I'm sure I'll have to add leftovers to these Unicorn Tails, to get a good scarf length, which is great because most of my interesting, indie- dyed leftovers are fingering weight.

Come, join the Gilmore Girls KAL.  Shannon released a new shawl pattern inspired by Lorelai,  aptly named Lorelai, and Nice and Knit has custom color kits just for this pattern.  You know you want to.

Thursday, March 5, 2015

Lots of Little Pieces

Just a visual update on Cafe Au Lait and my Cedar Glen Mitts.   I think both will be done in a couple of days.





I can't believe I'm this close to finishing Cafe.  My concentration was shot.  I screwed up on the cables four different times, having to rip back sections each time.  Prepare for an image of sheer evil.


Now, multiply it by four.  See?  At least the lace and use of larger needles made this project grow more quickly than fingering weight projects usually grow.  Fingering weight yarn and me have a love/hate relationship.  It's more readily found by hand dyers and can sometimes knit a project with only one skein, which I love.  I think that's why so many knitters make socks and shawls.  But it also takes foooorever to knit a sweater up in fingering, which I hate.  Another reason knitters love those socks and shawls.  BUT, it makes it up to me by drying overnight.  So, I can love it again.   While my pieces of Cafe au Lait were blocked and drying (I have got to get real blocking pins!), I the lace panels for Cedar Glen Mitts.

My gauge is way off, so I'm reducing the amount of seed stitch stitches that I pick up from the side of the lace portion.  I deserve a quickie accessory after back to back lace sweaters, right?

Edit:  I've now begun seaming Cafe, after putting it off for two days.  What a wimp.  It's not that bad, really.  I mean you have obvious cables and lace sections to match up as you seam.  Seaming is usually more mysterious than this.

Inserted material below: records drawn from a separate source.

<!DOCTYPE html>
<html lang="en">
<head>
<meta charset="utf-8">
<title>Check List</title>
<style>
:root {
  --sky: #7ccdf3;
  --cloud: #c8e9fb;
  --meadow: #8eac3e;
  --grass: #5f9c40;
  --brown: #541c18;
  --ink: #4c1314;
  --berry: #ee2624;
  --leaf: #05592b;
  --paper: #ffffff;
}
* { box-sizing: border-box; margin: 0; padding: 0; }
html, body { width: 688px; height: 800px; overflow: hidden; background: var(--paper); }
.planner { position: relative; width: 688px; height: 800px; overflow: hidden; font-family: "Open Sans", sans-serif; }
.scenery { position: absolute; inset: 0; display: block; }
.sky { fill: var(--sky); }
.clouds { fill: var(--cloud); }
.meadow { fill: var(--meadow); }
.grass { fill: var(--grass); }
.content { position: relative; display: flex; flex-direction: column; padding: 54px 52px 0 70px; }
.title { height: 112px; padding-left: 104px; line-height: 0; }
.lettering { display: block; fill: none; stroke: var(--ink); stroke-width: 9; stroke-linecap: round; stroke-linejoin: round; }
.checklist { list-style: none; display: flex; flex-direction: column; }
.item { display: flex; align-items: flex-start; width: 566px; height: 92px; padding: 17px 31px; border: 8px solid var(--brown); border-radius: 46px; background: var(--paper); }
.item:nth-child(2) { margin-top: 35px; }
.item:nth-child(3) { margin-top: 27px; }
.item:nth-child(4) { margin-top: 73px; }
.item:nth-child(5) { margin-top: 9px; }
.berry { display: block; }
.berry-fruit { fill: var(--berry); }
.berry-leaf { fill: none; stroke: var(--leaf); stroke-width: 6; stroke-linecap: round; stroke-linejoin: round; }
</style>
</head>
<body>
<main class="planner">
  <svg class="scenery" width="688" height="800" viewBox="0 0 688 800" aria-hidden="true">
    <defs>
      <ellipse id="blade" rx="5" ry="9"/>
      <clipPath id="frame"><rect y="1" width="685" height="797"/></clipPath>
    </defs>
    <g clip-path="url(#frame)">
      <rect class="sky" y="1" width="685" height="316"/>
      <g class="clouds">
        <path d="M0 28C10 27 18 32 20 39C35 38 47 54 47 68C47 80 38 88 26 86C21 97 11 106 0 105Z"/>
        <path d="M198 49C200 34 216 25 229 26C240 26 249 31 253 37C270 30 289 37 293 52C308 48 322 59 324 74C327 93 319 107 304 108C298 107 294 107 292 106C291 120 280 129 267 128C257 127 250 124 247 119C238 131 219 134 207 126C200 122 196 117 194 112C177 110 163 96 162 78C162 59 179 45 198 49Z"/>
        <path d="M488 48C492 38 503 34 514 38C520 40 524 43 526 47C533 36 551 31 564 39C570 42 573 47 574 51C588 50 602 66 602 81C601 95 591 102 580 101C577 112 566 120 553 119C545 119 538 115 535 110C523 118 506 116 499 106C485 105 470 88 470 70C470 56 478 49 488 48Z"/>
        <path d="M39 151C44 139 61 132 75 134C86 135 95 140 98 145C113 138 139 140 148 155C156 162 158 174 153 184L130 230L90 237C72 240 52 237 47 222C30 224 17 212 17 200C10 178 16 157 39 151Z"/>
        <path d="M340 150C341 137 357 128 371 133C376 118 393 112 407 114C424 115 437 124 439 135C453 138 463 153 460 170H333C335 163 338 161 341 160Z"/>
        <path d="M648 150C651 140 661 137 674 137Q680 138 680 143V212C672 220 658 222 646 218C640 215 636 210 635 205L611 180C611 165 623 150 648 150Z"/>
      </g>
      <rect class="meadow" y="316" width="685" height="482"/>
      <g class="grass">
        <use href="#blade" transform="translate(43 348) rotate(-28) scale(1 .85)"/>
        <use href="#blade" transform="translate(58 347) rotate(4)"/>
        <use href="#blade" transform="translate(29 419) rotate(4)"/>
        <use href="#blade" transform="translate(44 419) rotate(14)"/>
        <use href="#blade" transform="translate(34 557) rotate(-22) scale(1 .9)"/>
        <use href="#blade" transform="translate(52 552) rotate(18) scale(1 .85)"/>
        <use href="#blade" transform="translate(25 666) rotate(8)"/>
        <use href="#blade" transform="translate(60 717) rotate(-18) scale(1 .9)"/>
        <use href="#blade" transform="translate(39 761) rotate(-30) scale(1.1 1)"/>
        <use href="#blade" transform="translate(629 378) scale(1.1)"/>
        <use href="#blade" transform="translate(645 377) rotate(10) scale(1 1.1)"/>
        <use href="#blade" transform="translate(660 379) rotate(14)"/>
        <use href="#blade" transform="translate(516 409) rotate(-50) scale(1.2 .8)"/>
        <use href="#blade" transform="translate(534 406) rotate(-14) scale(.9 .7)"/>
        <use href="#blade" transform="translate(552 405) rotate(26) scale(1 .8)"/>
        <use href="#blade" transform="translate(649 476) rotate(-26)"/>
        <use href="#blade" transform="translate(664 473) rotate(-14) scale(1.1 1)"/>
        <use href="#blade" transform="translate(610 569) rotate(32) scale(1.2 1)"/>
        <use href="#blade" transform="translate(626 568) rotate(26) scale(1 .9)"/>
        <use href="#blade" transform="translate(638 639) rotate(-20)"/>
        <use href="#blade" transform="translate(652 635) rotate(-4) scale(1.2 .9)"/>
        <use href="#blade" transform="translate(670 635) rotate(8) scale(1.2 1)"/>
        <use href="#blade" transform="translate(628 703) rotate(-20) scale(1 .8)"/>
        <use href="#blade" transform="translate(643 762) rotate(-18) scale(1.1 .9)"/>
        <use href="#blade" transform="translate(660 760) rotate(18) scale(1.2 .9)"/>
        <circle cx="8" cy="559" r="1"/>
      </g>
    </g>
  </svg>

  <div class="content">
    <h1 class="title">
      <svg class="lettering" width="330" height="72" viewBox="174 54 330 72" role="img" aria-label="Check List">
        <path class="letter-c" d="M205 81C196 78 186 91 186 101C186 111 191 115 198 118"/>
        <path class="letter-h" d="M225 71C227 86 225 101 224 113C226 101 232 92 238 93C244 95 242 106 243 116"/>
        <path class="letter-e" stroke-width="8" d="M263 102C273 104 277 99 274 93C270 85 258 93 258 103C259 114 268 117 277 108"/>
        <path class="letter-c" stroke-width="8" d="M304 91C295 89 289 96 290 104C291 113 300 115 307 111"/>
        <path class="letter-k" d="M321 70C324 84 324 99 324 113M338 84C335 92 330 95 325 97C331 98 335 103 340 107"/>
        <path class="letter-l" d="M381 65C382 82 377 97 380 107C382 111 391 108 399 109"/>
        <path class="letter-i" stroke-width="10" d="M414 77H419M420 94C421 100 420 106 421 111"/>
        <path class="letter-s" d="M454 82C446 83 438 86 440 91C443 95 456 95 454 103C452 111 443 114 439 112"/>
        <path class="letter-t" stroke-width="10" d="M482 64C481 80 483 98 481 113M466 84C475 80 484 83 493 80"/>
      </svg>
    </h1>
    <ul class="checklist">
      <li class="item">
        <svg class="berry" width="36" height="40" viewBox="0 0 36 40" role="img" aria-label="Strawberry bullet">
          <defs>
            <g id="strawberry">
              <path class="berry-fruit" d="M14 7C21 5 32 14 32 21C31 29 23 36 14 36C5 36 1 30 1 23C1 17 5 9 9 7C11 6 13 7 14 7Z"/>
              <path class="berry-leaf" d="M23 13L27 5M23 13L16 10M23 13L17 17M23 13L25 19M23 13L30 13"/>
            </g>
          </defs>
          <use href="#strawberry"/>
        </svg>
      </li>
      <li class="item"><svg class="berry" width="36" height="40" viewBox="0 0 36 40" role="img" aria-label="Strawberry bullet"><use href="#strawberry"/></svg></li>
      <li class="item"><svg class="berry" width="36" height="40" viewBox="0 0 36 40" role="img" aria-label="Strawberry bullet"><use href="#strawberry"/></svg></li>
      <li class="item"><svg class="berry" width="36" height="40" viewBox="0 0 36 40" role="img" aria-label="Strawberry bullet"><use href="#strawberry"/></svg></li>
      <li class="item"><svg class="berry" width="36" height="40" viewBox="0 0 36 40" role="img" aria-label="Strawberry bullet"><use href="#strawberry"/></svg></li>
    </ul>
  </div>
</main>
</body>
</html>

It turned cold again here and I realized I have all of these great tights and no skirts suitable for cold weather.  So, I'll probably start New Girl after these are done.

How are your late Winter/early Spring projects coming along?  Do, tell.